Since you have already taken the step of marking your tees to place them in the ground at a consistent height, making adjustments on the fly should be no problem at all. Use the markings on your tees as a reference point and then just move up or down slightly from there to achieve the desired effect. Of course, as is always the case in golf, you should practice these adjustments on the range before you try them on the course. Every golfer will see slightly different results when experimenting with tee height, so take note of how these adjustments affect you and plan accordingly.

Other Driving Tips

Other Driving Tips

By this point, you should have just about all of the information you need on tee height as it relates to hitting drivers. However, there are a few other important points we would like to make about driving the golf ball in general. Add these tips to the instruction provided above regarding tee height and you should be well on your way to the best drives of your life.

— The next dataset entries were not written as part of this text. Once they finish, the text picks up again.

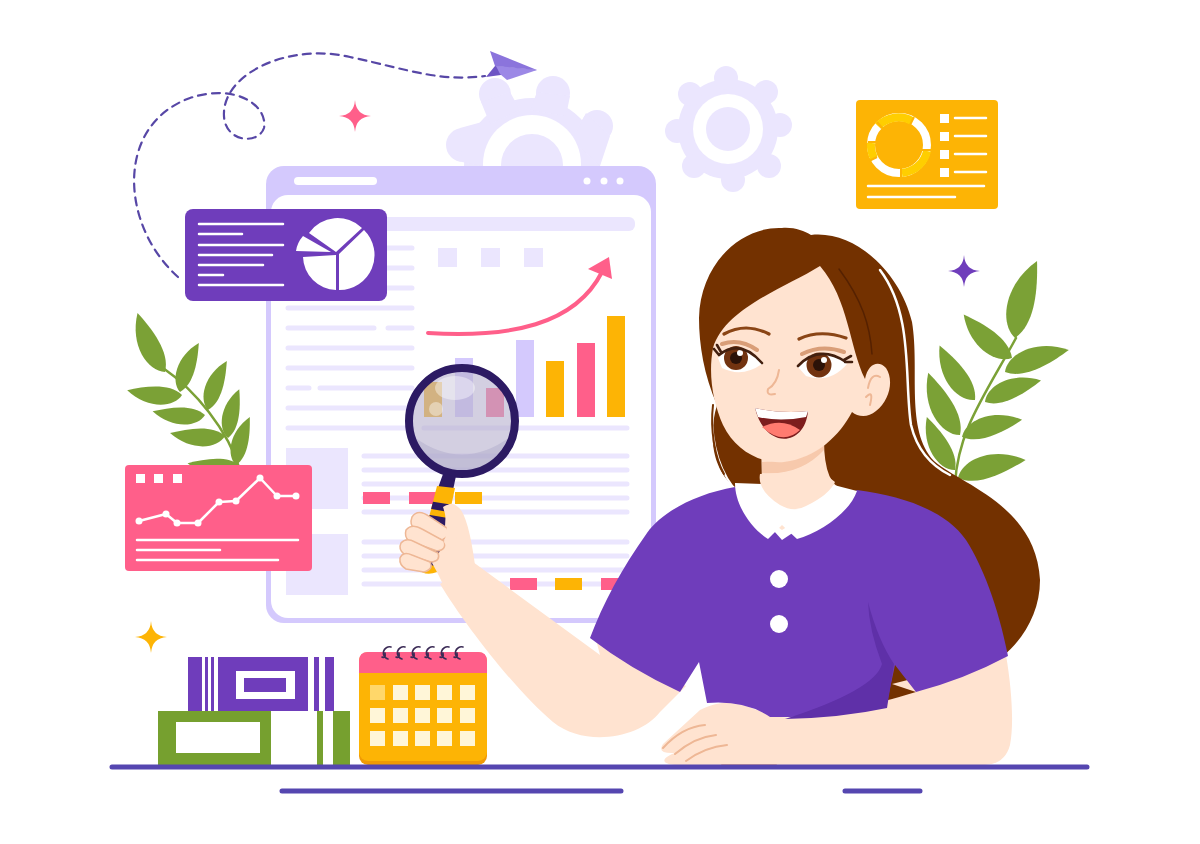
<!DOCTYPE html>
<html lang="en">
<head>
<meta charset="utf-8">
<title>Data analysis illustration</title>
<style>
:root{--purple:#6f3dbb;--shade:#5f30a8;--lavender:#d4c9fd;--mist:#ebe6fe;--pink:#ff5f8a;--yellow:#fdb405;--green:#76a02f;--leaf:#7ba136;--skin:#ffe3d0;--skin-line:#eeb795;--hair:#733100;--navy:#2c1a63;--rule:#5546b0;--white:#fff}
html,body{margin:0;background:var(--white);overflow:hidden}
svg{display:block;width:1200px;height:844px}
.purple{fill:var(--purple)}.lavender{fill:var(--lavender)}.mist{fill:var(--mist)}.pink{fill:var(--pink)}.yellow{fill:var(--yellow)}.green{fill:var(--green)}.leaf{fill:var(--leaf)}.skin{fill:var(--skin)}.hair{fill:var(--hair)}.navy{fill:var(--navy)}.white{fill:var(--white)}
.line{fill:none;stroke-linecap:round;stroke-linejoin:round}
.on-card{stroke:var(--white);stroke-width:2.5}
.copy{stroke:var(--mist);stroke-width:5}
.stem{stroke:var(--leaf);stroke-width:2.5}
.fold{stroke:var(--skin-line);stroke-width:2}
.desk{stroke:var(--rule);stroke-width:5}
</style>
</head>
<body>
<svg viewBox="0 0 1200 844" role="img" aria-label="Woman with a magnifying glass studying charts on a web page">
<defs>
<path id="leaf" d="M0 0C6-12 30-16 50 0C34 5 12 10 0 0Z"/>
<path id="spark" d="M0-16Q1-1 16 0Q1 1 0 16Q-1 1-16 0Q-1-1 0-16Z"/>
<g id="week"><rect width="15" height="15"/><rect x="23" width="15" height="15"/><rect x="45" width="15" height="15"/><rect x="67" width="15" height="15"/><rect x="90" width="15" height="15"/></g>
<path id="ring" class="line" d="M6 8A6 6 0 1 1 9-4M0 6Q4 8 3 2"/>
<clipPath id="handle-clip"><path d="M437 486L455 488L437 572Q425 577 416 568Z"/></clipPath>
</defs>

<g id="gears">
<g class="mist">
<circle cx="532" cy="166" r="68"/><circle cx="495" cy="94" r="16"/><circle cx="553" cy="93" r="17"/><circle cx="597" cy="126" r="16"/><circle cx="463" cy="145" r="17"/><path d="M481 102L510 92L520 110L490 124ZM537 92L570 96L566 116L530 110ZM460 128L482 122L482 166L462 162ZM586 113L610 136L600 166L572 140Z"/>
<circle cx="728" cy="129" r="50"/><circle cx="726" cy="78" r="12"/><circle cx="766" cy="92" r="12"/><circle cx="780" cy="125" r="12"/><circle cx="769" cy="166" r="12"/><circle cx="733" cy="180" r="12"/><circle cx="694" cy="166" r="12"/><circle cx="677" cy="131" r="12"/><circle cx="690" cy="94" r="12"/>
</g>
<circle class="white" cx="532" cy="164" r="49"/><circle class="mist" cx="532" cy="165" r="31"/>
<circle class="white" cx="728" cy="129" r="35"/><circle class="mist" cx="728" cy="129" r="22"/>
</g>

<g id="paper-plane">
<path class="line" d="M178 277C120 225 115 125 190 98C235 83 268 105 264 128C258 146 222 142 224 112C226 72 290 43 350 57C410 70 440 82 485 76" stroke="#5747a6" stroke-width="2.2" stroke-dasharray="8 6"/>
<path d="M490 51L537 70L495 66Z" fill="#8b74dc"/><path d="M495 66L537 70L486 77Z" fill="#6d53c4"/><path d="M496 66L537 70L507 80L500 74Z" fill="#9c88e6"/>
</g>

<g id="sparks"><use href="#spark" class="pink" x="355" y="116"/><use href="#spark" class="purple" x="964" y="271"/><use href="#spark" class="yellow" x="151" y="637"/></g>

<g id="left-plant" class="leaf">
<path class="line stem" d="M240 470C228 430 195 390 163 368"/>
<use href="#leaf" transform="translate(165 372) rotate(-115) scale(1.3)"/><use href="#leaf" transform="translate(180 392) rotate(-69) scale(1.05)"/><use href="#leaf" transform="translate(182 395) rotate(185) scale(1.1)"/><use href="#leaf" transform="translate(208 410) rotate(-69) scale(1.05)"/><use href="#leaf" transform="translate(205 415) rotate(184) scale(1.05)"/><use href="#leaf" transform="translate(228 438) rotate(-77)"/><use href="#leaf" transform="translate(225 436) rotate(183) scale(1.1)"/><use href="#leaf" transform="translate(236 465) rotate(-74)"/><use href="#leaf" transform="translate(240 466) rotate(183) scale(1.05)"/>
</g>

<g id="right-plant" class="leaf">
<path class="line stem" d="M955 484C958 430 985 395 1016 338"/>
<use href="#leaf" transform="translate(1015 338) rotate(-74) scale(1.6)"/><use href="#leaf" transform="translate(1012 358) rotate(222) scale(1.3)"/><use href="#leaf" transform="translate(1005 372) rotate(-19) scale(1.35)"/><use href="#leaf" transform="translate(975 400) rotate(237) scale(1.3)"/><use href="#leaf" transform="translate(985 402) rotate(-21) scale(1.2)"/><use href="#leaf" transform="translate(960 435) rotate(243) scale(1.4)"/><use href="#leaf" transform="translate(962 437) rotate(-16) scale(1.25)"/><use href="#leaf" transform="translate(955 470) rotate(242) scale(1.2)"/><use href="#leaf" transform="translate(958 478) rotate(-15) scale(1.4)"/>
</g>

<g id="web-page">
<rect class="lavender" x="266" y="166" width="390" height="457" rx="18"/>
<rect class="white" x="271" y="195" width="380" height="423" rx="17"/>
<rect class="white" x="294" y="177" width="83" height="8" rx="4"/>
<g class="white"><circle cx="587" cy="181" r="3.5"/><circle cx="604" cy="181" r="3.5"/><circle cx="620" cy="181" r="3.5"/></g>
<rect class="mist" x="284" y="217" width="351" height="14" rx="6"/>
<path class="mist" d="M438 248h19v19h-19zM481 248h19v19h-19zM524 248h19v19h-19zM286 448h62v61h-62zM286 534h62v61h-62z"/>
<path class="line copy" d="M288 248H412M288 268H412M288 288H412M288 308H412M288 328H374M388 328H412M288 348H412M288 368H412M288 388H309M320 388H412M288 408H412M288 428H412M424 428H627M364 456H627M364 470H627M364 484H627M364 498H627M364 512H627M364 542H627M364 556H627M364 570H627M364 584H627"/>
<g id="bar-chart">
<path class="lavender" d="M455 358h18v59h-18zM516 340h18v77h-18z"/>
<path class="yellow" d="M424 382h18v35h-18zM546 361h18v56h-18zM607 316h18v101h-18z"/>
<path class="pink" d="M486 388h18v29h-18zM577 343h18v74h-18z"/>
<path class="line" d="M428 333C510 338 575 325 602 272" stroke="#ff5f8a" stroke-width="4"/><path class="pink" d="M609 257L588 269L612 279Z"/>
</g>
<path class="pink" d="M363 492h27v12h-27zM409 492h27v12h-27zM510 578h27v12h-27zM601 578h27v12h-27z"/><path class="yellow" d="M455 492h27v12h-27zM555 578h27v12h-27z"/>
</g>

<g id="pie-card">
<rect class="purple" x="185" y="209" width="202" height="92" rx="8"/>
<path class="line on-card" d="M199 224H283M199 234H242M199 245H283M199 255H272M199 265H263M199 275H223M199 285H283"/>
<path class="white" d="M336 252L309 233A35 35 0 0 1 362 228ZM339 254L364 230A35 35 0 0 1 339 290ZM336 255V290A34 34 0 0 1 303 257ZM331 252L303 236Q297 243 296 251Z"/>
</g>

<g id="trend-card">
<rect class="pink" x="125" y="465" width="187" height="106" rx="4"/>
<path class="white" d="M136 474h9v9h-9zM154 474h9v9h-9zM173 474h9v9h-9z"/>
<path class="line on-card" d="M139 521L166 514L177 523H198L219 502L236 501L260 478L277 496H296M137 540H298M137 550H220M137 560H278"/>
<g class="white"><circle cx="139" cy="521" r="3.5"/><circle cx="166" cy="514" r="3.5"/><circle cx="177" cy="523" r="3.5"/><circle cx="198" cy="523" r="3.5"/><circle cx="219" cy="502" r="3.5"/><circle cx="236" cy="501" r="3.5"/><circle cx="260" cy="478" r="3.5"/><circle cx="277" cy="496" r="3.5"/><circle cx="296" cy="496" r="3.5"/></g>
</g>

<g id="donut-card">
<rect class="yellow" x="856" y="100" width="142" height="109" rx="4"/>
<circle cx="899" cy="145" r="28" fill="none" stroke="#fff" stroke-width="8"/>
<path d="M927 151A28 28 0 0 1 902 173M874 158A28 28 0 0 1 871 143M878 126A28 28 0 0 1 912 121" fill="none" stroke="#ffce00" stroke-width="8"/>
<path d="M922 150h10M901 168v10M868 142h8M877 122l6 7M914 117l-4 8M869 161l8-4" stroke="#fdb405" stroke-width="2"/>
<path class="white" d="M940 114h9v9h-9zM940 132h9v9h-9zM940 150h9v9h-9zM940 168h9v9h-9z"/>
<path class="line on-card" d="M955 118H986M955 136H986M955 154H986M955 172H986M868 186H984M868 197H955"/>
</g>

<g id="books">
<path class="purple" d="M188 657h14v54h-14zM205 657h3v54h-3zM211 657h3v54h-3zM218 657h90v54h-90zM314 657h5v54h-5zM325 657h9v54h-9z"/>
<rect class="white" x="236" y="671" width="59" height="28"/><rect class="purple" x="244" y="678" width="42" height="14"/>
<path class="green" d="M158 711h113v54h-113zM317 711h6v54h-6zM333 711h17v54h-17z"/><rect class="white" x="176" y="722" width="84" height="31"/>
</g>

<g id="calendar">
<rect x="359" y="654" width="128" height="111" rx="9" fill="#f09a05"/><rect class="yellow" x="359" y="652" width="128" height="109" rx="9"/>
<path class="pink" d="M359 673V661Q359 652 368 652H478Q487 652 487 661V673Z"/>
<g fill="#fff6d8"><use href="#week" x="370" y="685"/><use href="#week" x="370" y="708"/><use href="#week" x="370" y="731"/></g>
<path fill="#ffd76a" d="M370 685h15v15h-15z"/>
<g stroke="#3a2a55" stroke-width="1.6"><use href="#ring" x="382" y="651"/><use href="#ring" x="396" y="651"/><use href="#ring" x="411" y="651"/><use href="#ring" x="425" y="651"/><use href="#ring" x="440" y="651"/><use href="#ring" x="454" y="651"/></g>
</g>

<g id="woman">
<g id="long-hair">
<path class="hair" d="M699 318C700 265 740 226 782 228C794 227 804 231 811 235C855 230 900 272 912 322C920 370 905 430 934 461C960 484 1036 505 1040 580C1040 620 1015 652 985 668L887 708L870 560L735 487C712 470 708 435 717 405C704 375 699 345 699 318Z"/>
<path class="line" d="M714 404C709 430 716 465 733 487" stroke="#fff" stroke-width="2"/><path class="line" d="M713 405C710 430 715 458 724 474" stroke="#733100" stroke-width="2"/>
<path class="line" d="M880 270C914 315 904 380 911 425C917 450 932 466 950 475" stroke="#fff" stroke-width="2.5"/>
</g>
<path class="skin" d="M761 440L762 485Q735 490 740 500L782 530L845 490Q824 486 824 440Z"/>
<path d="M762 462Q802 462 824 436V450Q800 476 762 473Z" fill="#f7c9ac"/>
<g id="holding-arm">
<path class="skin" d="M594 632L600 655L473 562L440 584C465 625 515 690 553 722C585 748 640 738 660 712L686 686Z"/>
</g>
<path class="skin" d="M892 684L1006 655C1012 690 1014 725 1010 745Q1005 764 985 765H675C655 763 668 755 675 753Q656 754 663 744L700 710C725 697 740 704 760 711Q776 719 795 717C835 713 870 706 916 692Z"/>
<path class="line fold" d="M663 748Q682 727 705 725M675 754Q695 737 716 735M686 761Q705 747 727 745M776 765H722"/>
<path class="purple" d="M735 487C695 494 662 512 647 533C622 568 603 603 590 638Q630 669 680 692L699 662L707 703Q745 700 770 717Q820 718 886 707L895 665L916 692Q965 679 1008 656C998 605 982 565 966 540C947 512 905 496 857 490L782 540Z"/>
<path d="M868 602Q878 640 894 664L887 708Q840 718 785 719Q875 690 882 664Q869 630 868 602Z" fill="#5f30a8"/>
<path class="white" d="M735 483L762 484Q790 512 830 484L857 491C850 512 820 533 797 539L782 525L768 539C752 529 735 506 735 483Z"/>
<path class="skin" d="M760 474Q757 490 780 505Q794 513 806 506Q829 495 835 482L822 472Z"/>
<circle class="white" cx="779" cy="579" r="9"/><circle class="white" cx="779" cy="624" r="9"/>
<g id="face">
<path class="skin" d="M820 266C785 288 725 308 713 348C708 375 713 402 723 425C735 450 760 464 784 462C817 458 840 435 852 412C858 417 868 418 876 411C890 400 894 380 886 368C879 360 868 363 865 379C849 346 849 300 820 266Z"/>
<path class="line fold" d="M868 388Q871 372 880 377M866 397Q874 389 870 405"/>
<path class="line" d="M839 269C862 300 870 325 872 354" stroke="#552100" stroke-width="1.5"/>
<path class="line" d="M724 334Q746 322 769 334M799 339Q820 329 846 338" stroke="#8a4515" stroke-width="3.2"/>
<path class="line" d="M722 344Q740 338 757 350M802 354Q822 344 844 352" stroke="#d99e78" stroke-width="4"/>
<path class="white" d="M718 358Q738 338 762 364Q742 378 722 368ZM798 367Q820 343 847 364Q830 384 806 376Z"/>
<circle cx="736" cy="358" r="12" fill="#723310"/><circle cx="819" cy="365" r="12.5" fill="#723310"/><circle cx="736" cy="358" r="6" fill="#2b1208"/><circle cx="819" cy="365" r="6" fill="#2b1208"/><circle class="white" cx="740" cy="353" r="3"/><circle class="white" cx="824" cy="360" r="3"/>
<path class="line" d="M719 355Q740 338 762 363M798 366Q819 344 846 362M719 355L714 349M721 352L717 345M844 360L851 356M845 362L852 362" stroke="#43200f" stroke-width="2.6"/>
<path class="line fold" d="M779 370Q777 384 768 389Q766 396 775 394"/>
<path d="M755 408Q782 414 808 411C805 447 765 450 755 408Z" fill="#7d1d1d"/><path class="white" d="M755 408Q782 414 808 411L806 417Q780 422 758 417Z"/><path d="M762 427Q782 417 800 430Q783 446 762 427Z" fill="#ff7b70"/>
</g>
</g>

<g id="magnifier">
<circle cx="462" cy="421" r="53" fill="#b9b2cf" fill-opacity=".62"/>
<path d="M414 437Q462 472 510 437Q495 470 462 471Q428 468 414 437Z" fill="#a9a2c6" opacity=".4"/>
<ellipse class="white" cx="455" cy="388" rx="20" ry="12" opacity=".4"/><circle class="white" cx="436" cy="409" r="7" opacity=".4"/>
<circle cx="462" cy="421" r="53" fill="none" stroke="#2c1a63" stroke-width="8"/>
<path class="navy" d="M443 474L456 476L453 490L438 488Z"/>
<path class="yellow" d="M437 486L455 488L437 572Q425 577 416 568Z"/>
<g clip-path="url(#handle-clip)"><path class="navy" d="M428 501L460 506V514L426 508ZM424 514L460 520L448 556L418 546ZM416 558L446 564V568L415 562Z"/></g>
</g>
<g id="hand">
<path class="skin" d="M446 508Q450 500 458 507Q468 514 475 565L444 587Q440 577 432 563L444 545Z"/>
<g class="skin" stroke="#eeb795" stroke-width="1.5"><path d="M412 517Q418 508 430 517L447 528Q451 536 442 540L415 529Q409 525 412 517Z"/><path d="M406 530Q412 523 422 529L444 541Q447 550 437 551L409 541Q404 537 406 530Z"/><path d="M401 543Q406 537 415 542L438 553Q441 561 431 562L404 554Q398 549 401 543Z"/><path d="M400 558Q403 551 412 555L430 562Q434 569 424 572L406 569Q399 565 400 558Z"/></g>
<path class="skin" d="M443 507Q452 500 457 512L456 544Q450 553 444 542Q450 528 443 507Z"/>
</g>

<path id="desk" class="line desk" d="M112 767H1087M282 791H621M845 791H920"/>
</svg>
</body>
</html>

  • Take it easy on your effort. This might be a surprising tip, but one of the best things you can do for your driver game is to simply not try so hard. Most amateur golfers are trying so hard to force the ball down the fairway that they lose their balance and rhythm along the way. Rather than trying to max out your power, focus on making a smooth swing which puts the ball right in the middle of the club face time after time. You will be amazed to find how many additional fairways you can hit just by following this simple tip.
  • Put your driver away. One of the best things you can do with your driver during the course of a round of golf is to put it back in your bag. Most likely, some of the holes on your local course were never meant for driver tee shots – and yet countless players hit their driver on those holes each day. Analyze the design of each hole on your favorite course and determine whether or not you should be hitting driver. There will always be plenty of chances to use your driver, but there are sure to be some holes where less club would be a good thing.
  • Play to the wide side. Picking a smart target line is another important key when it comes to hitting drivers. You don't always have to put your ball in the fairway to have a successful drive, as long as you are on the wide side of the hole with an angle into the target. For example, on a dogleg right par four, the left side would be the wide side, as it is going to give you the most room to work. Think about your options on the tee and commit to a target line that provides you with margin for error.
  • Finish your backswing. Many amateur golfers cut their backswings short because they are in a rush to get the shot over with. Since the driver is the longest club in the bag, you will find that it takes a bit of extra time to swing the club all the way around you and back down again. Be patient, give the swing plenty of time to develop, and resist the temptation to rush at the top.

Teeing the ball up at the right height is a small, but important, piece of the overall driver puzzle. Hitting your driver long and straight can do wonders for your golf game, so it is worth working on this skill as you continue to gain experience on the links. Golf is such a great game in large part because there is always something to work on, and always something new to learn. Once you have mastered the ability to tee the ball up at the perfect height, move on to another point and continue your golf education. Good luck!